(Listed records Opens)

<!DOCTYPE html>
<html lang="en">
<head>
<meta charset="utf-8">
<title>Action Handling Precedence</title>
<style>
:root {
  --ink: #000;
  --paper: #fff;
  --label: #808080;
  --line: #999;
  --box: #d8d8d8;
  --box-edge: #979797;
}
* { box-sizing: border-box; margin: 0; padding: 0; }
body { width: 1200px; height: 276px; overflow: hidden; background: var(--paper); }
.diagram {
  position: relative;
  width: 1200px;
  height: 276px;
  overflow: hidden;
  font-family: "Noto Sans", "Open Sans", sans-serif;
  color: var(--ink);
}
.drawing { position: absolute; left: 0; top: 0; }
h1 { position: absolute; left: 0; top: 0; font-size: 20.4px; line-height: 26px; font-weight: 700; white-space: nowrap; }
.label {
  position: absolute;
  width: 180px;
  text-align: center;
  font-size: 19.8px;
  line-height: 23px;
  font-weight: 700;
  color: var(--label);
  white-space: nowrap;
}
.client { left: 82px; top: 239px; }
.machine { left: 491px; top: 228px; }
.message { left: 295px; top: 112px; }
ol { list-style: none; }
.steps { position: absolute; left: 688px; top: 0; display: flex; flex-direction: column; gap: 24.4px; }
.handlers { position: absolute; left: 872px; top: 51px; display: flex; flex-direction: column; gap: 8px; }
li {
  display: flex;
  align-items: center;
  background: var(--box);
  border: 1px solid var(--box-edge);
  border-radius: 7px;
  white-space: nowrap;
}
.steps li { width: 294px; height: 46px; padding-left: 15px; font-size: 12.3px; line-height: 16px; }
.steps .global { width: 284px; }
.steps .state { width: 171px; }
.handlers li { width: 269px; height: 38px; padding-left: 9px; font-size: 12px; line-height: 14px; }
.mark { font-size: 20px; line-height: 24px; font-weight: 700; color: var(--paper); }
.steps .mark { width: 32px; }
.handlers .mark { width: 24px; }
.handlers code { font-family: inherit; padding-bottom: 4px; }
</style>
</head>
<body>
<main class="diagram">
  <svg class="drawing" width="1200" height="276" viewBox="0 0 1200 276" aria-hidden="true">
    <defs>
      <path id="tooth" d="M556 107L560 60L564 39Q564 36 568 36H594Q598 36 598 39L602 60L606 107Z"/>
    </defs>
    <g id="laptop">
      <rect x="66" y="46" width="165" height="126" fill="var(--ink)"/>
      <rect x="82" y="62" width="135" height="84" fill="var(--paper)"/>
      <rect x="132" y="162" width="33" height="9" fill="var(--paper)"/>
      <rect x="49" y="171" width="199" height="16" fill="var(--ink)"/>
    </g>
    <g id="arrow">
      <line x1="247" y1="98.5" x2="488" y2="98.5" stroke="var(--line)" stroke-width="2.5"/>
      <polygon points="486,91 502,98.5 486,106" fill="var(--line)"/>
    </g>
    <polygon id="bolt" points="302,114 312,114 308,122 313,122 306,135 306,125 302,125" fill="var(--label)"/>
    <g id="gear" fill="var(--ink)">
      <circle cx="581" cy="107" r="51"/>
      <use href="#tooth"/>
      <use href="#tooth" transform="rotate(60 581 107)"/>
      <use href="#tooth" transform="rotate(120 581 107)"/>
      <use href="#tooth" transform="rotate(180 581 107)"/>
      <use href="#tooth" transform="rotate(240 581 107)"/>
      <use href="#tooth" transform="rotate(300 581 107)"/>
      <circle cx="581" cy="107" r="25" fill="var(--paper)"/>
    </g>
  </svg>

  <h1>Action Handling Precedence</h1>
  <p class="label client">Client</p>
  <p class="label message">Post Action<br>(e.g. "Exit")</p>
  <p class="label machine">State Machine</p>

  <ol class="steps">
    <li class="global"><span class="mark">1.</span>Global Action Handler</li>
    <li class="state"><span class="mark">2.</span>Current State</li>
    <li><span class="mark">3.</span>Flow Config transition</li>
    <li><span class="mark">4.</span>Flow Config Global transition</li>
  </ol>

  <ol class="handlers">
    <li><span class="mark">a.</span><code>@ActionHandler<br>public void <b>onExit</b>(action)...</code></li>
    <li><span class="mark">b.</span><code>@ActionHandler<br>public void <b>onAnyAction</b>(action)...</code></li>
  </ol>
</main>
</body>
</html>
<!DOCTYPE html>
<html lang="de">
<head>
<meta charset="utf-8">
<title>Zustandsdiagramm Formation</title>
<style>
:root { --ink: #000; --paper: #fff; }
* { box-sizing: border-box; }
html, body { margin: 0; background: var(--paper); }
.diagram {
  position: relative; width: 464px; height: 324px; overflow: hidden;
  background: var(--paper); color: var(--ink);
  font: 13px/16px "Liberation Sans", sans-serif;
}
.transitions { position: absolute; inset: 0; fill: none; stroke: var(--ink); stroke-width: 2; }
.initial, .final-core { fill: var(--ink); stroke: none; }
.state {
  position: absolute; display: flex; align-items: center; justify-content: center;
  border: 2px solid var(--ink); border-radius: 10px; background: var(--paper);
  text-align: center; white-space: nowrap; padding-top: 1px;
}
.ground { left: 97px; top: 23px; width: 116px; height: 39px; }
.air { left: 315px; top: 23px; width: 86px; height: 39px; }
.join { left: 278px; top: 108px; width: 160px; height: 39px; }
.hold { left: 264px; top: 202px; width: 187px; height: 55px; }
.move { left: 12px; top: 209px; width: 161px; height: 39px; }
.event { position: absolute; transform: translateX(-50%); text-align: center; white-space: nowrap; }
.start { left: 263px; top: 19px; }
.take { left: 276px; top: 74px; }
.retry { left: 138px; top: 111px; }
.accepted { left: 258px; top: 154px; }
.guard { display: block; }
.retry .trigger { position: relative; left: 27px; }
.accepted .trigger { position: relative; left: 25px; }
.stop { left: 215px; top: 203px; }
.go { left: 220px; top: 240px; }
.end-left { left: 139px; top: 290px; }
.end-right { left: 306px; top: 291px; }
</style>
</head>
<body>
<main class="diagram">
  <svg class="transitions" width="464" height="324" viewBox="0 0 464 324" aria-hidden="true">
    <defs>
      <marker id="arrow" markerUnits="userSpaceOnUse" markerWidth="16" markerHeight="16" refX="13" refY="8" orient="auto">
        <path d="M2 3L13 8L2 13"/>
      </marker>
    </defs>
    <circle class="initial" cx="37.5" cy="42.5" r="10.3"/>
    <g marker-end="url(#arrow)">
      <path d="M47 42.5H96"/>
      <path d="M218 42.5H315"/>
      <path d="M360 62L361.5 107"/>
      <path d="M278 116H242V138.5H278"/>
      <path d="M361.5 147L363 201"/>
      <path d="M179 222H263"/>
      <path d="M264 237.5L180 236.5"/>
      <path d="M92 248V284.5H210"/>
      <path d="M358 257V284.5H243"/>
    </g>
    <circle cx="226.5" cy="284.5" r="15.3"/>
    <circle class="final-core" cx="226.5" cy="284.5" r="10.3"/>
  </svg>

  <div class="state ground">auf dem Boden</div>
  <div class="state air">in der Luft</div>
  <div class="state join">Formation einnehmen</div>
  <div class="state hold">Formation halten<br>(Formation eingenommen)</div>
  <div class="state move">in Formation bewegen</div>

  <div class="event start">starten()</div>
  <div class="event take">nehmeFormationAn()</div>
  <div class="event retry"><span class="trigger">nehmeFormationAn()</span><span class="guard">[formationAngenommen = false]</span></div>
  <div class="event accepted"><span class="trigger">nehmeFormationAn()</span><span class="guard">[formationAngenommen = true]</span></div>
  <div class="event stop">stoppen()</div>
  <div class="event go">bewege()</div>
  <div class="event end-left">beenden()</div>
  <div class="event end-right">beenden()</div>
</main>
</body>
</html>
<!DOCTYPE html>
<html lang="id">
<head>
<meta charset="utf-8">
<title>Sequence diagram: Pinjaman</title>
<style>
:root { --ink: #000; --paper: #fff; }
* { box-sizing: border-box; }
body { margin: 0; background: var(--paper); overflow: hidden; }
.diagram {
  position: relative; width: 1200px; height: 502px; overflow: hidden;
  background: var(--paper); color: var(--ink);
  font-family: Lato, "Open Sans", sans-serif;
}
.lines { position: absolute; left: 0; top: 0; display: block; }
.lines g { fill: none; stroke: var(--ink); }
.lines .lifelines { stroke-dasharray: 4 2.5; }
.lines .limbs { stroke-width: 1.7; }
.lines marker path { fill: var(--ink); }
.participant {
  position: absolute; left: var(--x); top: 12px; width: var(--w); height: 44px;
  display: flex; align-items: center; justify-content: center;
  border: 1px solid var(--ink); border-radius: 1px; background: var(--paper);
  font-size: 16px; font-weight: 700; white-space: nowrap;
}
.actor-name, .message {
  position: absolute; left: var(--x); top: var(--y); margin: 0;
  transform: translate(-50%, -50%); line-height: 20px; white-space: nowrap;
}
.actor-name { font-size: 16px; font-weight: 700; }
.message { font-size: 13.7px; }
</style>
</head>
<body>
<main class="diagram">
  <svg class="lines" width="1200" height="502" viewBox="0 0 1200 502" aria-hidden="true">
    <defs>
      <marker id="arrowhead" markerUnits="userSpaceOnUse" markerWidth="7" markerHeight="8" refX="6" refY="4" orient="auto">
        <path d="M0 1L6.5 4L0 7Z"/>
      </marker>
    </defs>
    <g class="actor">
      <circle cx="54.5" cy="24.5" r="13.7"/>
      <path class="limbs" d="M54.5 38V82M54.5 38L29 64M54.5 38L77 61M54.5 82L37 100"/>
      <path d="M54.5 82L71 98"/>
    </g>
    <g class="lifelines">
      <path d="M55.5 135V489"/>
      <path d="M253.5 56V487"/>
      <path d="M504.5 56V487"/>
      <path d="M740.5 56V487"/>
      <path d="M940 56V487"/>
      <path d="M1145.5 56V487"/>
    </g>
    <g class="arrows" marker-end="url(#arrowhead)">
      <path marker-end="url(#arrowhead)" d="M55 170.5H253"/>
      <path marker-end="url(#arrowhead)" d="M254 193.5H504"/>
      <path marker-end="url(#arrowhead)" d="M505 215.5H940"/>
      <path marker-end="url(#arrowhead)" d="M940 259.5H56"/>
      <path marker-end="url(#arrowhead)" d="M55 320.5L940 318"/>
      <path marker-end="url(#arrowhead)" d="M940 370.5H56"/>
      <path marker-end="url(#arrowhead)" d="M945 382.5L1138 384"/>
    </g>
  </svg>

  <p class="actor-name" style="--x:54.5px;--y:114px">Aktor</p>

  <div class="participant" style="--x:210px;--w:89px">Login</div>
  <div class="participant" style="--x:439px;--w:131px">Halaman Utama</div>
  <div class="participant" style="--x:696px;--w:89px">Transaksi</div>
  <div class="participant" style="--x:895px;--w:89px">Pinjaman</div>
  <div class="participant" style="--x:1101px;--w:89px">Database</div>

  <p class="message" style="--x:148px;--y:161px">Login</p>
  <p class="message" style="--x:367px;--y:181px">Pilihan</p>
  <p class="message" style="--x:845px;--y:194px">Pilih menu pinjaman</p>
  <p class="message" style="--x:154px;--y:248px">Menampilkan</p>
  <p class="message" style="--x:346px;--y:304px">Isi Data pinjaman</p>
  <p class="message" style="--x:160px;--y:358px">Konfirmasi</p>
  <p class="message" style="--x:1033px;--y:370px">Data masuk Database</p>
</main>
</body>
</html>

(Listed records Closes)

### Work item
Check each line of the listing above. Copy the ones with the word "display".

### Solved problem
.steps { position: absolute; left: 688px; top: 0; display: flex; flex-direction: column; gap: 24.4px; }
.handlers { position: absolute; left: 872px; top: 51px; display: flex; flex-direction: column; gap: 8px; }
  display: flex;
  position: absolute; display: flex; align-items: center; justify-content: center;
.guard { display: block; }
.lines { position: absolute; left: 0; top: 0; display: block; }
  display: flex; align-items: center; justify-content: center;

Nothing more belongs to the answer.